Sells vegetables at the central market. She complains about the attitude of her fellow Nigerians in the country; saying they break rules and regulations of the government in a bid to make fast money. She says the Gabonese were nice and friendly people many years ago but are now very sensitive because of armed robbery cases related to Nigerian citizens. Oct. 2012
Ojelabi. Has spent 14yrs in Libreville. Hails from Ogun State, Nigeria.
Works as a taxi driver for 8 to 9hrs a day. He says he enjoys the basic infrastructure like power and good roads in Gabon. He boasts that he and his family have been living fine since they relocated. Oct. 2012
Sunday. Has spent 22yrs in Libreville. Hails from Abia State, Nigeria. He entered Gabon via a cargo aircraft in 1991 and has since worked with his brother. He recently started his own business, a Barbing saloon, the returns of which he uses to cater for himself and his Gabonese child. He says he would love to relocate back to his home country but he doesn’t feel it’s a better place now, as he hears sad stories in the news every day. Oct. 2012
Ajara. Has spent 10yrs in Libreville. She hawks petty baby products along the market road. She says life has been so difficult since the government banned roadside hawking. This doesn’t allow enough gains to be made as it was before. She lives with her Gabonese baby. She would love to move back to her country but she can’t do so yet, until she can afford to get her papers since she came in through the sea. Oct. 2012

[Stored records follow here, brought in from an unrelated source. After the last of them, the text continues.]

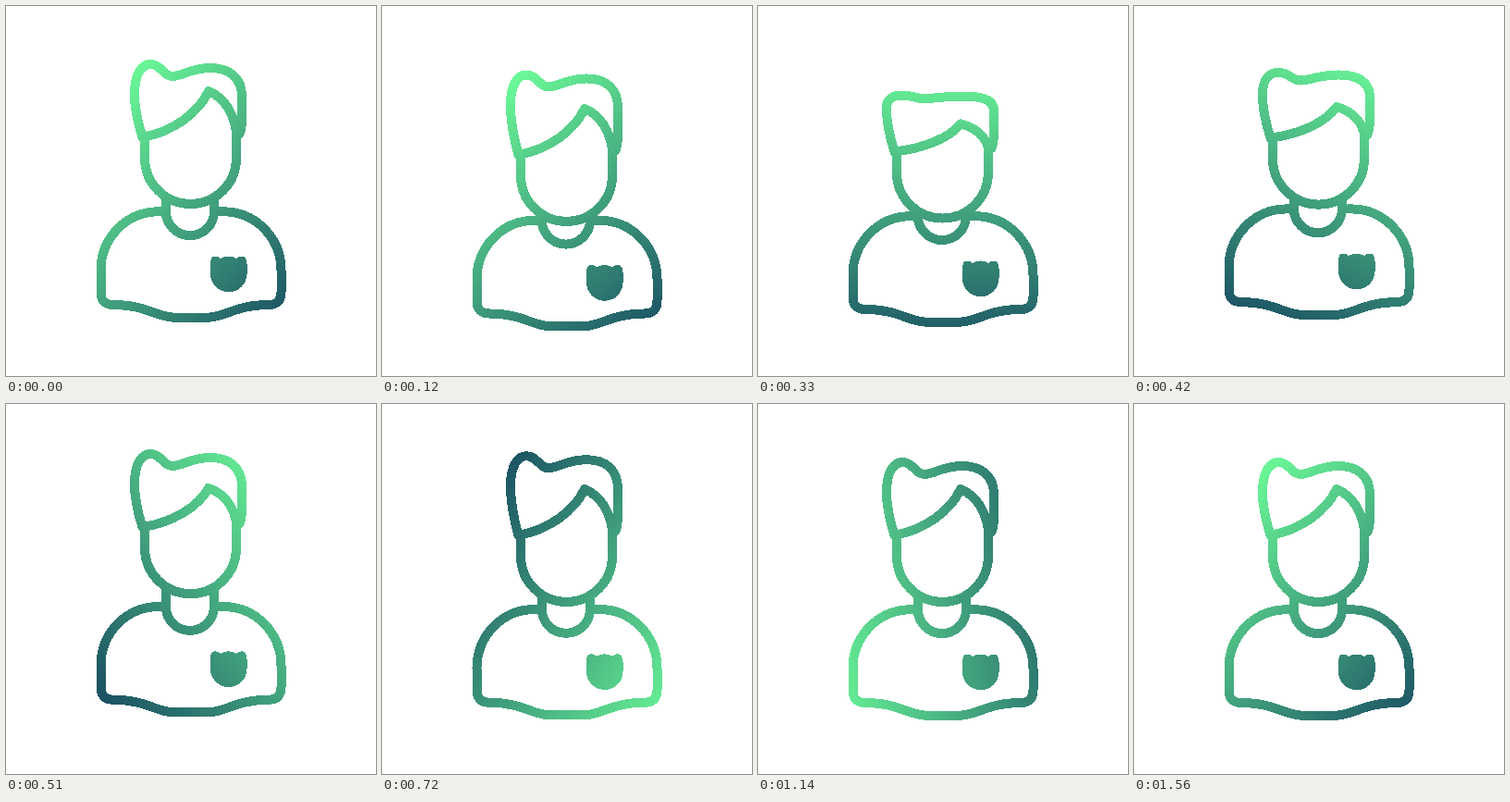
Recreate the animation shown at these times as an HTML page. Size 400 by 400 pixels, loop 3800 ms.

```html
<!DOCTYPE html>
<html lang="en">
<head>
<meta charset="utf-8">
<title>Player icon</title>
<style>
  html, body { margin: 0; width: 100%; height: 100%; overflow: hidden; background: #fff; }
  svg { display: block; width: 100vw; height: 100vh; shape-rendering: crispEdges; }
  .line { fill: none; stroke: url(#tint); stroke-width: 10; stroke-linecap: round; stroke-linejoin: round; }
</style>
</head>
<body>
<svg viewBox="0 0 400 400">
  <defs>
    <linearGradient id="tint" gradientUnits="userSpaceOnUse" x1="102" y1="106" x2="322" y2="326">
      <stop offset="0" stop-color="#6af797"/>
      <stop offset="1" stop-color="#1a4f63"/>
    </linearGradient>
  </defs>
  <g id="figure">
    <path class="line" d="M168,222.3H165C130,222.3 102.5,251 102.5,286V309Q102.5,323 116,323
      C152,323 163,336.7 182,336.7H218C237,336.7 248,323 284,323
      Q297.5,323 297.5,309V286C297.5,251 270,222.3 235,222.3H231"/>
    <path id="neck" class="line"/>
    <path id="face" class="line"/>
    <path id="hair" class="line"/>
    <path fill="url(#tint)" d="M221,279Q221,270.5 226,270.5Q230,270.5 232,273
      Q236,270.5 240.5,270.5T249,273Q251,270.5 255,270.5Q260.5,271 260.5,279
      V289.5A19.75,19.75 0 0 1 221,289.5Z"/>
  </g>
</svg>
<script>
const LOOP = 3800, STEP = 30, SPIN = 1560;
const ROOT = 142; // hairline, where the hair meets the face

const CROWN = "M147.5,142C143,128 139,112 139,95C139,73 147,63 156,63" +
  "C168,63 170,76 180,76C190,76 200,67 221,67C242,67 255,78 255,98" +
  "V120Q255,133 252.5,138";
const SWEEP = "L249.5,140C247,116 236,99 219,92C208,116 180,136 147.5,142Z";

const get = id => document.getElementById(id);
const ease = p => (1 - Math.cos(Math.PI * Math.min(Math.max(p, 0), 1))) / 2;

// 0 before a, 1 at the peak, 0 again after b
const hump = (t, a, peak, b) =>
  t < peak ? ease((t - a) / (peak - a)) : ease((b - t) / (b - peak));

// moves every y of a path, also after V
const warp = (path, fn) =>
  path.replace(/([,V])([\d.]+)/g, (_, mark, y) => mark + fn(+y).toFixed(2));

function draw(t) {
  const torso = 14.5 * hump(t, 0, 200, 450) - 3.5 * hump(t, 200, 450, 780);
  const head = 28 * hump(t, 0, 195, 540) - 9.5 * hump(t, 195, 540, 720) - torso;
  const stretch = 11.5 * hump(t, 0, 200, 300) + 8.5 * hump(t, 500, 610, 980);
  const squash = hump(t, 200, 330, 500);
  const fringe = hump(t, 200, 335, 640);

  const crown = y => y + head - stretch * Math.min((ROOT - y) / 50, 1)
    + .72 * squash * Math.max(88 - y, 0);
  const sweep = y => y + head + .4 * fringe * (ROOT - y);
  get("hair").setAttribute("d", warp(CROWN, crown) + warp(SWEEP, sweep));

  const jaw = 164.5 + head, nape = Math.min(206.6 + head, 222);
  get("face").setAttribute("d",
    `M150,${ROOT + head}V${jaw}A49.5,49.5 0 0 0 249,${jaw}V${140 + head}`);
  get("neck").setAttribute("d", `M172.8,${nape}V222A26.1,26.1 0 0 0 225,222V${nape}`);

  get("figure").setAttribute("transform", `translate(0 ${torso.toFixed(2)})`);
  const angle = 360 * ease((t / SPIN) ** .95);
  get("tint").setAttribute("gradientTransform", `rotate(${angle.toFixed(2)} 212 216)`);
}

const start = performance.now();
function tick() {
  const t = (performance.now() - start) % LOOP;
  draw(Math.floor(t / STEP) * STEP);
  requestAnimationFrame(tick);
}
draw(0);
requestAnimationFrame(tick);
</script>
</body>
</html>
```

Ajoke. Has spent 3yrs in Libreville.
She runs a big hair dressing saloon in the city. She says she hasn’t regretted coming to Libreville. She hopes to do more and be popular. Oct. 2012
Alexandra. He has spent 22yrs in Libreville.
Struggles to maintain life as he works as a sales man. ‘I would relocate to Nigeria when I can afford my transport fair back’ Oct. 2012